It seems a contradiction that a show about politics could shape a person’s view of religion in any kind of positive way. Politics is more likely to cause a person to abandon faith in a higher power or simply conclude that said higher power has a really sick sense of humor. Still, a show about government and politics that was insightful, funny and sometimes too idealistic, but always brilliant, did offer some positive portrayals and ideas on religion and faith (and did an equally good job of pointing out religious hypocrisy). There were episodes that focused solely or mostly on religion, but insights and commentaries could also be found in a clever one-liner or during one of the famously lampooned (and recently parodied) “walk and talk” sessions.
I feel like I need to begin this post with a disclaimer, however,. When I talk about religion and faith in this article, I am referring to a mostly Judeo-Christian perspective since that is my religious background and this article explores how The West Wing helped shape and change some of my views on religion from the perspective. It is in no way meant to offend or discount other religious or non-religious views.
For myself, the character of Jed Bartlet was the driving force in helping to reshape some of my ideas on faith and its context in my daily life. As the president, Bartlet was not the main focus of every episode of The West Wing, but the show revolved around him and the man, and his ideas were the linchpin of the show. Here was a man whose faith was not blind but studied, deliberate and fully aware of the hypocrisies and shortcomings of his religion. The following are a couple of ways that a fictional American president helped to realign some of my ideas on religion and faith.
It is possible to be both religious/spiritual AND liberal. Also, being a liberal won’t send you to hell
I wanted to ask you a couple of questions while I have you here. I’m interested in selling my youngest daughter into slavery as sanctioned in Exodus 21:7. She’s a Georgetown sophomore, speaks fluent Italian, always cleared the table when it was her turn. What would a good price for her be?
It’s OK to get really, really pissed at God

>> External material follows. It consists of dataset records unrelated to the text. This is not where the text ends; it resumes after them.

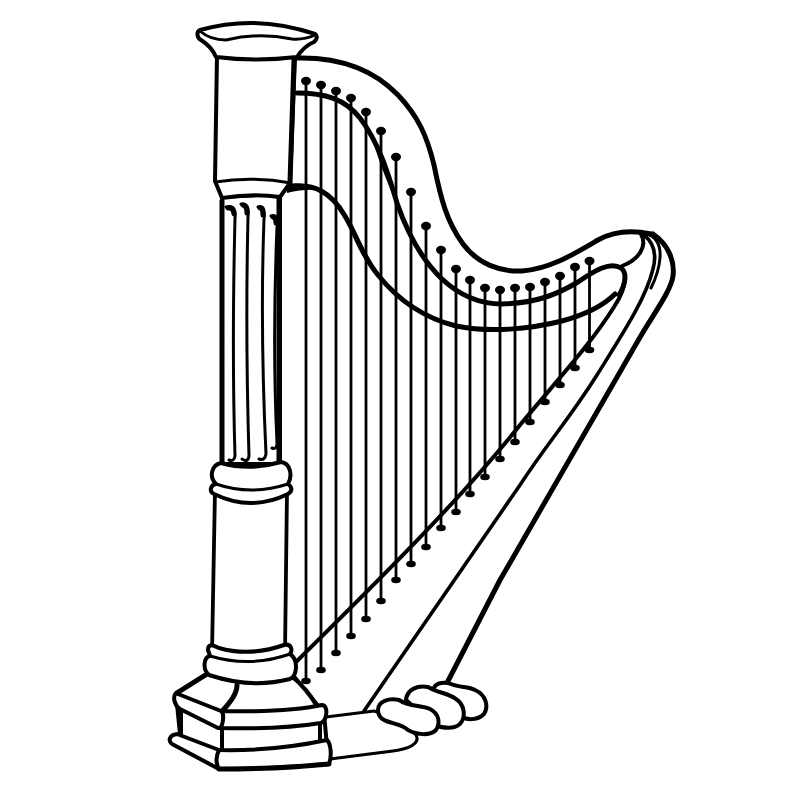
<!DOCTYPE html>
<html lang="en">
<head>
<meta charset="utf-8">
<title>Concert harp line drawing</title>
<style>
:root { --ink: #000; --paper: #fff; }
html, body { margin: 0; background: var(--paper); }
body { width: 800px; height: 800px; overflow: hidden; }
svg { display: block; }
.line { fill: none; stroke: var(--ink); stroke-width: 4; stroke-linecap: round; stroke-linejoin: round; }
.shape { fill: var(--paper); }
.bold { stroke-width: 5; }
.fine { stroke-width: 3; }
.swell { fill: var(--ink); }
.strings path { fill: none; stroke: var(--ink); stroke-width: 2.8; }
.pins { fill: var(--ink); }
</style>
</head>
<body>
<svg width="800" height="800" viewBox="0 0 800 800" role="img" aria-label="Line drawing of a concert harp">
  <defs>
    <ellipse id="pin" rx="5" ry="4.2"/>
    <ellipse id="peg" rx="4.8" ry="3.2"/>
  </defs>

  <g class="line" id="soundboard">
    <path d="M296 662C380 579 460 500 520 425C560 377 590 345 614 307C620 298 625 286 625 277"/>
    <path d="M644 235C654 243 657 254 653 269C646 298 625 330 597 375C568 421 548 442 520 485L364 711" class="fine" style="stroke-width:3.6"/>
    <path d="M653 234C668 244 675 261 673 276C671 291 654 313 639 339L560 476L500 580L447 683" class="bold"/>
    <path d="M645 233C656 236 661 245 660 258C659 271 655 280 651 288" class="fine"/>
  </g>

  <g class="line" id="neck">
    <path class="bold" d="M297 58C342 57 374 70 398 95C418 116 427 136 434 165C441 200 447 222 463 244C478 264 500 272 522 271C550 269 574 254 598 240C614 231 632 230 651 234"/>
    <path class="bold" d="M297 93C325 93 345 99 360 118C379 143 388 173 397 203C407 232 421 259 442 279C458 294 478 304 502 304C536 303 556 295 578 282C594 271 610 261 621 268C627 272 626 284 619 295"/>
    <path class="bold" d="M290 187C314 183 331 192 345 216C358 238 363 257 378 275C398 300 424 318 456 326C490 333 530 329 562 321C584 315 602 307 615 294"/>
    <path d="M641 234C648 247 638 260 622 266"/>
    <path class="swell" stroke="none" d="M287 184Q306 181 317 190Q303 189 287 193ZM347 223Q360 254 380 277Q366 270 347 223ZM374 145Q389 172 396 202Q384 176 374 145ZM399 208Q408 239 424 260Q407 240 399 208Z"/>
  </g>

  <g class="line shape" id="base">
    <path class="fine" d="M326 717L374 711C389 715 407 724 416 735C421 744 408 749 393 751L330 759"/>
    <path d="M433 692C433 683 443 681 451 684C460 688 468 686 475 690C486 695 489 706 484 714C477 721 466 720 459 716Z"/>
    <path d="M406 700C407 689 418 685 428 687C438 693 448 693 456 699C465 705 466 717 460 724C453 730 440 727 434 725Z"/>
    <path d="M378 710C378 701 389 698 399 700C409 707 421 705 430 709C440 714 440 724 436 730C430 736 417 735 408 730C399 721 378 725 378 710Z"/>
    <path d="M211 672L176 694L181 744L218 766L328 758L324 713L292 674Z"/>
    <path d="M211 671L176 693C172 697 175 706 180 709L218 728C223 730 225 713 221 711L178 694M221 711C262 712 294 711 322 705C328 705 328 719 321 723C290 728 254 729 218 728"/>
    <path d="M237 685C237 695 229 704 222 711" class="bold"/>
    <path d="M291 676C304 686 311 695 316 705"/>
    <path d="M181 710V735M222 729V749M320 724V742"/>
    <path d="M177 734L219 750C258 751 294 747 327 740C331 744 332 756 329 764C293 767 256 769 219 769L172 744C168 741 169 735 177 734Z"/>
    <path d="M219 750Q214 760 219 769"/>
    <path class="bold" d="M219 769Q279 769 329 764"/>
  </g>

  <g class="line shape" id="column">
    <path d="M215 490L212 653H285L287 490Z" class="fine" style="stroke-width:3.8"/>
    <path d="M208 650C208 643 213 645 219 648Q250 657 284 645C291 643 293 650 290 654C299 660 297 676 290 679Q251 689 209 675C202 669 204 657 210 656Z"/>
    <path class="fine" d="M210 656Q250 668 290 654"/>
    <path d="M222 197V464H280V194Z"/>
    <path d="M222 201V462" class="bold"/>
    <path d="M279 196V462" class="bold"/>
    <path d="M221 463C211 465 209 477 216 484C210 485 209 492 214 494Q251 512 288 494C293 491 292 487 288 484C293 475 290 463 281 462Q250 471 221 463Z"/>
    <path class="fine" d="M216 484Q251 496 288 484"/>
    <path d="M217 55L215 181L222 198Q253 193 280 197L290 183L295 57Z"/>
    <path class="fine" d="M215 182Q253 176 291 183"/>
    <path class="bold" d="M294 60L290 182"/>
    <path d="M200 30C196 32 197 38 201 40Q212 47 216 57Q256 62 297 57Q304 46 314 42C317 39 318 36 315 34Q256 14 200 30Z"/>
    <path class="fine" d="M200 31Q210 40 226 40Q258 32 292 39Q304 40 315 35"/>
  </g>

  <g class="line fine" id="fluting">
    <path d="M226 207C234 205 236 210 235 218C233 300 233 390 235 456Q234 462 229 460"/>
    <path d="M241 204C248 203 249 209 248 217C246 300 247 390 249 456Q248 463 242 459"/>
    <path d="M258 207C264 205 265 211 264 219C261 300 263 390 266 454Q265 461 259 459"/>
    <path d="M271 216C277 214 278 219 277 227C274 300 274 380 277 443Q277 450 272 448"/>
    <path class="bold" d="M228 208Q233 207 234 214M243 205Q247 206 247 213M260 208Q263 209 263 215M273 217Q276 218 276 223"/>
  </g>

  <g class="strings">
    <path d="M306 81V681M321 85V670M336 91V653M351 98V636M366 112V619M381 131V601M396 157V580M411 192V564M426 226V547M441 250V528M456 269V512M470 280V494M485 288V477M500 290V459M515 288V442M530 287V422M545 282V402M560 276V385M575 267V368M589.5 261V350"/>
  </g>

  <g class="pins" id="tuning-pins">
    <use href="#pin" x="306" y="81"/><use href="#pin" x="321" y="85"/><use href="#pin" x="336" y="91"/><use href="#pin" x="351" y="98"/>
    <use href="#pin" x="366" y="112"/><use href="#pin" x="381" y="131"/><use href="#pin" x="396" y="157"/><use href="#pin" x="411" y="192"/>
    <use href="#pin" x="426" y="226"/><use href="#pin" x="441" y="250"/><use href="#pin" x="456" y="269"/><use href="#pin" x="470" y="280"/>
    <use href="#pin" x="485" y="288"/><use href="#pin" x="500" y="290"/><use href="#pin" x="515" y="288"/><use href="#pin" x="530" y="287"/>
    <use href="#pin" x="545" y="282"/><use href="#pin" x="560" y="276"/><use href="#pin" x="575" y="267"/><use href="#pin" x="589.5" y="261"/>
  </g>
  <g class="pins" id="string-pegs">
    <use href="#peg" x="306" y="681"/><use href="#peg" x="321" y="670"/><use href="#peg" x="336" y="653"/><use href="#peg" x="351" y="636"/>
    <use href="#peg" x="366" y="619"/><use href="#peg" x="381" y="601"/><use href="#peg" x="396" y="580"/><use href="#peg" x="411" y="564"/>
    <use href="#peg" x="426" y="547"/><use href="#peg" x="441" y="528"/><use href="#peg" x="456" y="512"/><use href="#peg" x="470" y="494"/>
    <use href="#peg" x="485" y="477"/><use href="#peg" x="500" y="459"/><use href="#peg" x="515" y="442"/><use href="#peg" x="530" y="422"/>
    <use href="#peg" x="545" y="402"/><use href="#peg" x="560" y="385"/><use href="#peg" x="575" y="368"/><use href="#peg" x="589.5" y="350"/>
  </g>
</svg>
</body>
</html>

I think the Season 2 finale, “Two Cathedrals,” is arguably one of the greatest single episodes of television history. It’s heartbreaking and beautiful and for an episode that is not action-packed, the tension in this episode is uncomfortable in the best possible way. President Bartlet’s beloved secretary, Mrs. Landingham, was suddenly killed in a tragic car accident in the previous episode. In the context of her funeral and the fallout of a political scandal, we see flashbacks of how this woman was a driving influence in Bartlet’s life and how she helped shape him into the man who would one day be president. In one of the most powerful scenes in the entire series, Bartlet is left alone in the National Cathedral and proceeds to call out the Almighty for the senseless acts of cruelty visited on those he loves, going so far as to call God a feckless thug. Bartlet wonders what he has done to deserve such treatment from a deity he has worshiped all his life, asking if the good deeds he has done over the years mean nothing in the face of one lie. It’s the unraveling of a devout man’s faith and it’s beautiful to watch in all its brutality.
My maternal grandmother was my Mrs. Landingham. She died maybe a year before the episode aired, after years of wasting away due to Alzheimer’s. My grandmother tried to live by Jesus’ teachings to the best of her ability, which basically meant that she treated everyone with respect and kindness and helped anyone she could. She had a steel core wrapped in the body of a sweet, choir-singing church lady, and I loved her. Watching this scene gave voice to all the rage and frustration I held against the God I had worshiped, not only for my grandmother’s decline and death, but for the isolation I felt within the Christian church; a place in which I had always been assured one could find true community. The final image of Jed Bartlet lighting a cigarette in the middle of a cathedral, a deliberate act of rebellion on holy ground, summed up how I felt about my higher power at that moment. The scene was the catalyst of much soul searching for me, which led to a years-long hiatus from the Christian faith.